------ Data supplied ------

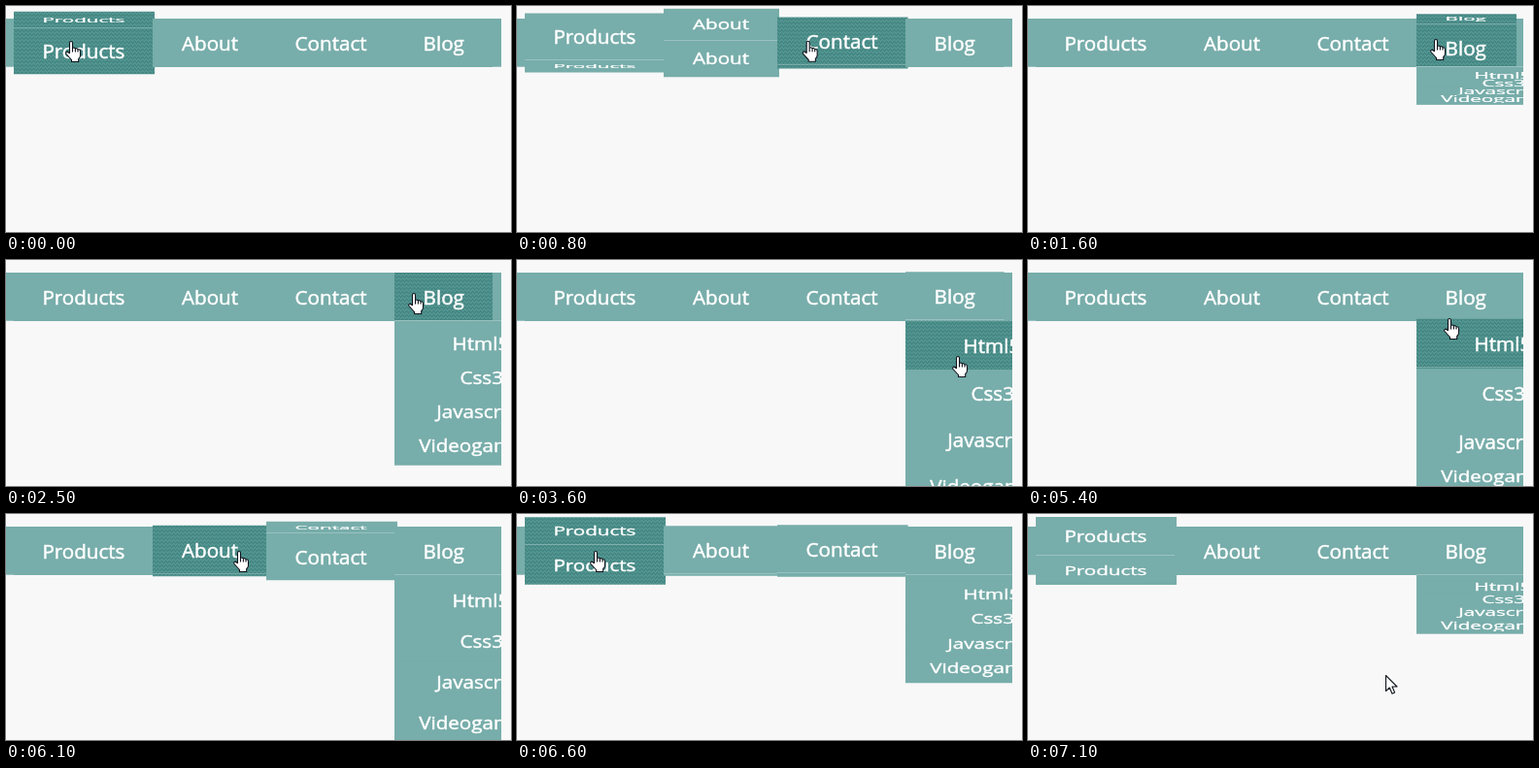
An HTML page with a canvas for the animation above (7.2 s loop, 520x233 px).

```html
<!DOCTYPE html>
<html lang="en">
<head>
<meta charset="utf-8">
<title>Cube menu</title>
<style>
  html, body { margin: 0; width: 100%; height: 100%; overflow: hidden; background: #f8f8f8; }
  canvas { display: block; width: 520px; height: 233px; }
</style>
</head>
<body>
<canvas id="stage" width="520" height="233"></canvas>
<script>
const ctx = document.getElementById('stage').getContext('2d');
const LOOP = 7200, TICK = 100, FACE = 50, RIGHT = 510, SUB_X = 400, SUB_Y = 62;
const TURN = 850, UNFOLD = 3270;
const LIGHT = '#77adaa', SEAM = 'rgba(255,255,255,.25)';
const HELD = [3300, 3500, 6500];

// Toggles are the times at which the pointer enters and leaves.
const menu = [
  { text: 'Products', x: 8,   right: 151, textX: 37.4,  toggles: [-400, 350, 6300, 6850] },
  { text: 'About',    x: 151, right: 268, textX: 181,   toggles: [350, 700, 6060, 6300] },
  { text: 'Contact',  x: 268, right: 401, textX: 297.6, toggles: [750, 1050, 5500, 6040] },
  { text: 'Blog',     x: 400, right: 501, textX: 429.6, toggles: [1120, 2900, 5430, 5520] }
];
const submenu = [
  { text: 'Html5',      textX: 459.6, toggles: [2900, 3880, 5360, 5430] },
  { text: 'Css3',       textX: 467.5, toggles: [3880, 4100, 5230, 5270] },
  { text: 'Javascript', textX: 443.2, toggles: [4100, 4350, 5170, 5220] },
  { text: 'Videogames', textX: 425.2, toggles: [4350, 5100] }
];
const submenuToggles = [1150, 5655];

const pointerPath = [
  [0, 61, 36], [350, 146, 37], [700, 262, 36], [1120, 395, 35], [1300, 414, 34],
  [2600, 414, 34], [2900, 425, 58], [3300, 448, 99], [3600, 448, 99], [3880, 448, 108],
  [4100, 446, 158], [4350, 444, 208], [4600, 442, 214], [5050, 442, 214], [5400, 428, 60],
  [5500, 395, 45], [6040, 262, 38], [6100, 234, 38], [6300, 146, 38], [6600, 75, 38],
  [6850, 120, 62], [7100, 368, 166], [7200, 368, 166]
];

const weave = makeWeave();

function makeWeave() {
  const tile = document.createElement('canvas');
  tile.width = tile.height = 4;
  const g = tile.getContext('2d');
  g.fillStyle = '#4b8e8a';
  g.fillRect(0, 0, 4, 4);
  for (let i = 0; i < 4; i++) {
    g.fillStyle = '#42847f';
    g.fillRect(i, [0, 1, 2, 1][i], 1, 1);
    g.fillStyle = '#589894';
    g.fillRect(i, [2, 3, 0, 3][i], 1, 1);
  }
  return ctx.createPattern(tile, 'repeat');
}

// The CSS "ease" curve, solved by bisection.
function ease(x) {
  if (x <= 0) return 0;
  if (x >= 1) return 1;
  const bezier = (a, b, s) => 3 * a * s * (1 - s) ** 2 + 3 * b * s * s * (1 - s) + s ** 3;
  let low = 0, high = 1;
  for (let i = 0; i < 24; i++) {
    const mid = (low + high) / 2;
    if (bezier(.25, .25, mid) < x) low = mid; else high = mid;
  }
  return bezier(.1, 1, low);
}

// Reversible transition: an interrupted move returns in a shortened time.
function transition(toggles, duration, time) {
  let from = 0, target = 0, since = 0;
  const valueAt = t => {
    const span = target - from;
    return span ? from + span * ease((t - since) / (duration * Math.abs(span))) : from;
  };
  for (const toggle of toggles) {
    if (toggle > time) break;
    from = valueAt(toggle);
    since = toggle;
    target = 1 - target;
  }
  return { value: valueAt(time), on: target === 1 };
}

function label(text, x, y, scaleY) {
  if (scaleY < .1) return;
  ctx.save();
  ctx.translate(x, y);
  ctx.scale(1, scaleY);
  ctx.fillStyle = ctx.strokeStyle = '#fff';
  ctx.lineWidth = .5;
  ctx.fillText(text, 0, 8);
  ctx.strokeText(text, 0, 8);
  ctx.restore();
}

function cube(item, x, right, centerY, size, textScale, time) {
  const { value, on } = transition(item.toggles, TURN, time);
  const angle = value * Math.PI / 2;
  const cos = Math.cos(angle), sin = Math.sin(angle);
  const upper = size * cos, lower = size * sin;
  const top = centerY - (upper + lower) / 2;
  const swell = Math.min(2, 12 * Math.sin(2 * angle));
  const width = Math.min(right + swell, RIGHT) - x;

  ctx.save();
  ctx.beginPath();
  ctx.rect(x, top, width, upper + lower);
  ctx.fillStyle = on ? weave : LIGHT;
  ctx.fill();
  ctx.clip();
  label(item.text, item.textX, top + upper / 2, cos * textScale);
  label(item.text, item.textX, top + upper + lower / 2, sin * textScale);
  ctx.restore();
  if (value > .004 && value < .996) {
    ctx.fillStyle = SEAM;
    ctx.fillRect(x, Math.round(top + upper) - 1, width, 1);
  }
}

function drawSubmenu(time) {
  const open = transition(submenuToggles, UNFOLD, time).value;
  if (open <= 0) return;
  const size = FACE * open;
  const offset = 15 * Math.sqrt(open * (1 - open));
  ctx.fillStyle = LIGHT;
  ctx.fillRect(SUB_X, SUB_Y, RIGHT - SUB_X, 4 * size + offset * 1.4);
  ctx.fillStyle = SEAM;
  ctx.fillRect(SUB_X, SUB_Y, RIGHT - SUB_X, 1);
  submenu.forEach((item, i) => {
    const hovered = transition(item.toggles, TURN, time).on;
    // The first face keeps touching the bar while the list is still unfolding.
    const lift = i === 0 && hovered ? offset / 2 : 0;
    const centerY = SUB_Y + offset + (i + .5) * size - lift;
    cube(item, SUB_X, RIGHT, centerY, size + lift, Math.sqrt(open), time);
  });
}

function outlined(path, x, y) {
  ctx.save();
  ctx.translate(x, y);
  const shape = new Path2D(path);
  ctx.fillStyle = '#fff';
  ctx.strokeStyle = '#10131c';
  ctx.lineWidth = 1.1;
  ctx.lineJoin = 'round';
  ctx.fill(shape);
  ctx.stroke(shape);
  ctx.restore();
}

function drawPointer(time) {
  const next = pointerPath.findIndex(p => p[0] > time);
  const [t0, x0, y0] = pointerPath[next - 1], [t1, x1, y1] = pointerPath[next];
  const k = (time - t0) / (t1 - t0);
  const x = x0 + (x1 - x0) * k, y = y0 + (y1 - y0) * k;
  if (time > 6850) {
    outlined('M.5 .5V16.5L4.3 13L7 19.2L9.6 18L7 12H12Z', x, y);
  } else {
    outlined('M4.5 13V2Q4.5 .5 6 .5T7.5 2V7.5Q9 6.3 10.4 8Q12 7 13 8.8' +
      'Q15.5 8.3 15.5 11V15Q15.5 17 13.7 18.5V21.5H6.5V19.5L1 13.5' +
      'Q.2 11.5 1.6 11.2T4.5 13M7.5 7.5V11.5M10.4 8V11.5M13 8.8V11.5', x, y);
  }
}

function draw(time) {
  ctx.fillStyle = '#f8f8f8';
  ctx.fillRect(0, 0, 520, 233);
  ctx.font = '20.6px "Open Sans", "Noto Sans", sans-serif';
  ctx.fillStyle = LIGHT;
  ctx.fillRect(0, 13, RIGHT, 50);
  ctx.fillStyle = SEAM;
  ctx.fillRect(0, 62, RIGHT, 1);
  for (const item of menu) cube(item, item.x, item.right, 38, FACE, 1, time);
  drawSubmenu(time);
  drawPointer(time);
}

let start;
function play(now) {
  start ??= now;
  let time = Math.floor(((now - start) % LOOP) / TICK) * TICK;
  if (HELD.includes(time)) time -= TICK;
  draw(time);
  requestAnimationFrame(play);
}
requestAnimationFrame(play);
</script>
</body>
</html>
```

------

Activity >> Leave out the pictures and return every record word for word.

Task result >>
An HTML page with a canvas for the animation above (7.2 s loop, 520x233 px).

```html
<!DOCTYPE html>
<html lang="en">
<head>
<meta charset="utf-8">
<title>Cube menu</title>
<style>
  html, body { margin: 0; width: 100%; height: 100%; overflow: hidden; background: #f8f8f8; }
  canvas { display: block; width: 520px; height: 233px; }
</style>
</head>
<body>
<canvas id="stage" width="520" height="233"></canvas>
<script>
const ctx = document.getElementById('stage').getContext('2d');
const LOOP = 7200, TICK = 100, FACE = 50, RIGHT = 510, SUB_X = 400, SUB_Y = 62;
const TURN = 850, UNFOLD = 3270;
const LIGHT = '#77adaa', SEAM = 'rgba(255,255,255,.25)';
const HELD = [3300, 3500, 6500];

// Toggles are the times at which the pointer enters and leaves.
const menu = [
  { text: 'Products', x: 8,   right: 151, textX: 37.4,  toggles: [-400, 350, 6300, 6850] },
  { text: 'About',    x: 151, right: 268, textX: 181,   toggles: [350, 700, 6060, 6300] },
  { text: 'Contact',  x: 268, right: 401, textX: 297.6, toggles: [750, 1050, 5500, 6040] },
  { text: 'Blog',     x: 400, right: 501, textX: 429.6, toggles: [1120, 2900, 5430, 5520] }
];
const submenu = [
  { text: 'Html5',      textX: 459.6, toggles: [2900, 3880, 5360, 5430] },
  { text: 'Css3',       textX: 467.5, toggles: [3880, 4100, 5230, 5270] },
  { text: 'Javascript', textX: 443.2, toggles: [4100, 4350, 5170, 5220] },
  { text: 'Videogames', textX: 425.2, toggles: [4350, 5100] }
];
const submenuToggles = [1150, 5655];

const pointerPath = [
  [0, 61, 36], [350, 146, 37], [700, 262, 36], [1120, 395, 35], [1300, 414, 34],
  [2600, 414, 34], [2900, 425, 58], [3300, 448, 99], [3600, 448, 99], [3880, 448, 108],
  [4100, 446, 158], [4350, 444, 208], [4600, 442, 214], [5050, 442, 214], [5400, 428, 60],
  [5500, 395, 45], [6040, 262, 38], [6100, 234, 38], [6300, 146, 38], [6600, 75, 38],
  [6850, 120, 62], [7100, 368, 166], [7200, 368, 166]
];

const weave = makeWeave();

function makeWeave() {
  const tile = document.createElement('canvas');
  tile.width = tile.height = 4;
  const g = tile.getContext('2d');
  g.fillStyle = '#4b8e8a';
  g.fillRect(0, 0, 4, 4);
  for (let i = 0; i < 4; i++) {
    g.fillStyle = '#42847f';
    g.fillRect(i, [0, 1, 2, 1][i], 1, 1);
    g.fillStyle = '#589894';
    g.fillRect(i, [2, 3, 0, 3][i], 1, 1);
  }
  return ctx.createPattern(tile, 'repeat');
}

// The CSS "ease" curve, solved by bisection.
function ease(x) {
  if (x <= 0) return 0;
  if (x >= 1) return 1;
  const bezier = (a, b, s) => 3 * a * s * (1 - s) ** 2 + 3 * b * s * s * (1 - s) + s ** 3;
  let low = 0, high = 1;
  for (let i = 0; i < 24; i++) {
    const mid = (low + high) / 2;
    if (bezier(.25, .25, mid) < x) low = mid; else high = mid;
  }
  return bezier(.1, 1, low);
}

// Reversible transition: an interrupted move returns in a shortened time.
function transition(toggles, duration, time) {
  let from = 0, target = 0, since = 0;
  const valueAt = t => {
    const span = target - from;
    return span ? from + span * ease((t - since) / (duration * Math.abs(span))) : from;
  };
  for (const toggle of toggles) {
    if (toggle > time) break;
    from = valueAt(toggle);
    since = toggle;
    target = 1 - target;
  }
  return { value: valueAt(time), on: target === 1 };
}

function label(text, x, y, scaleY) {
  if (scaleY < .1) return;
  ctx.save();
  ctx.translate(x, y);
  ctx.scale(1, scaleY);
  ctx.fillStyle = ctx.strokeStyle = '#fff';
  ctx.lineWidth = .5;
  ctx.fillText(text, 0, 8);
  ctx.strokeText(text, 0, 8);
  ctx.restore();
}

function cube(item, x, right, centerY, size, textScale, time) {
  const { value, on } = transition(item.toggles, TURN, time);
  const angle = value * Math.PI / 2;
  const cos = Math.cos(angle), sin = Math.sin(angle);
  const upper = size * cos, lower = size * sin;
  const top = centerY - (upper + lower) / 2;
  const swell = Math.min(2, 12 * Math.sin(2 * angle));
  const width = Math.min(right + swell, RIGHT) - x;

  ctx.save();
  ctx.beginPath();
  ctx.rect(x, top, width, upper + lower);
  ctx.fillStyle = on ? weave : LIGHT;
  ctx.fill();
  ctx.clip();
  label(item.text, item.textX, top + upper / 2, cos * textScale);
  label(item.text, item.textX, top + upper + lower / 2, sin * textScale);
  ctx.restore();
  if (value > .004 && value < .996) {
    ctx.fillStyle = SEAM;
    ctx.fillRect(x, Math.round(top + upper) - 1, width, 1);
  }
}

function drawSubmenu(time) {
  const open = transition(submenuToggles, UNFOLD, time).value;
  if (open <= 0) return;
  const size = FACE * open;
  const offset = 15 * Math.sqrt(open * (1 - open));
  ctx.fillStyle = LIGHT;
  ctx.fillRect(SUB_X, SUB_Y, RIGHT - SUB_X, 4 * size + offset * 1.4);
  ctx.fillStyle = SEAM;
  ctx.fillRect(SUB_X, SUB_Y, RIGHT - SUB_X, 1);
  submenu.forEach((item, i) => {
    const hovered = transition(item.toggles, TURN, time).on;
    // The first face keeps touching the bar while the list is still unfolding.
    const lift = i === 0 && hovered ? offset / 2 : 0;
    const centerY = SUB_Y + offset + (i + .5) * size - lift;
    cube(item, SUB_X, RIGHT, centerY, size + lift, Math.sqrt(open), time);
  });
}

function outlined(path, x, y) {
  ctx.save();
  ctx.translate(x, y);
  const shape = new Path2D(path);
  ctx.fillStyle = '#fff';
  ctx.strokeStyle = '#10131c';
  ctx.lineWidth = 1.1;
  ctx.lineJoin = 'round';
  ctx.fill(shape);
  ctx.stroke(shape);
  ctx.restore();
}

function drawPointer(time) {
  const next = pointerPath.findIndex(p => p[0] > time);
  const [t0, x0, y0] = pointerPath[next - 1], [t1, x1, y1] = pointerPath[next];
  const k = (time - t0) / (t1 - t0);
  const x = x0 + (x1 - x0) * k, y = y0 + (y1 - y0) * k;
  if (time > 6850) {
    outlined('M.5 .5V16.5L4.3 13L7 19.2L9.6 18L7 12H12Z', x, y);
  } else {
    outlined('M4.5 13V2Q4.5 .5 6 .5T7.5 2V7.5Q9 6.3 10.4 8Q12 7 13 8.8' +
      'Q15.5 8.3 15.5 11V15Q15.5 17 13.7 18.5V21.5H6.5V19.5L1 13.5' +
      'Q.2 11.5 1.6 11.2T4.5 13M7.5 7.5V11.5M10.4 8V11.5M13 8.8V11.5', x, y);
  }
}

function draw(time) {
  ctx.fillStyle = '#f8f8f8';
  ctx.fillRect(0, 0, 520, 233);
  ctx.font = '20.6px "Open Sans", "Noto Sans", sans-serif';
  ctx.fillStyle = LIGHT;
  ctx.fillRect(0, 13, RIGHT, 50);
  ctx.fillStyle = SEAM;
  ctx.fillRect(0, 62, RIGHT, 1);
  for (const item of menu) cube(item, item.x, item.right, 38, FACE, 1, time);
  drawSubmenu(time);
  drawPointer(time);
}

let start;
function play(now) {
  start ??= now;
  let time = Math.floor(((now - start) % LOOP) / TICK) * TICK;
  if (HELD.includes(time)) time -= TICK;
  draw(time);
  requestAnimationFrame(play);
}
requestAnimationFrame(play);
</script>
</body>
</html>
```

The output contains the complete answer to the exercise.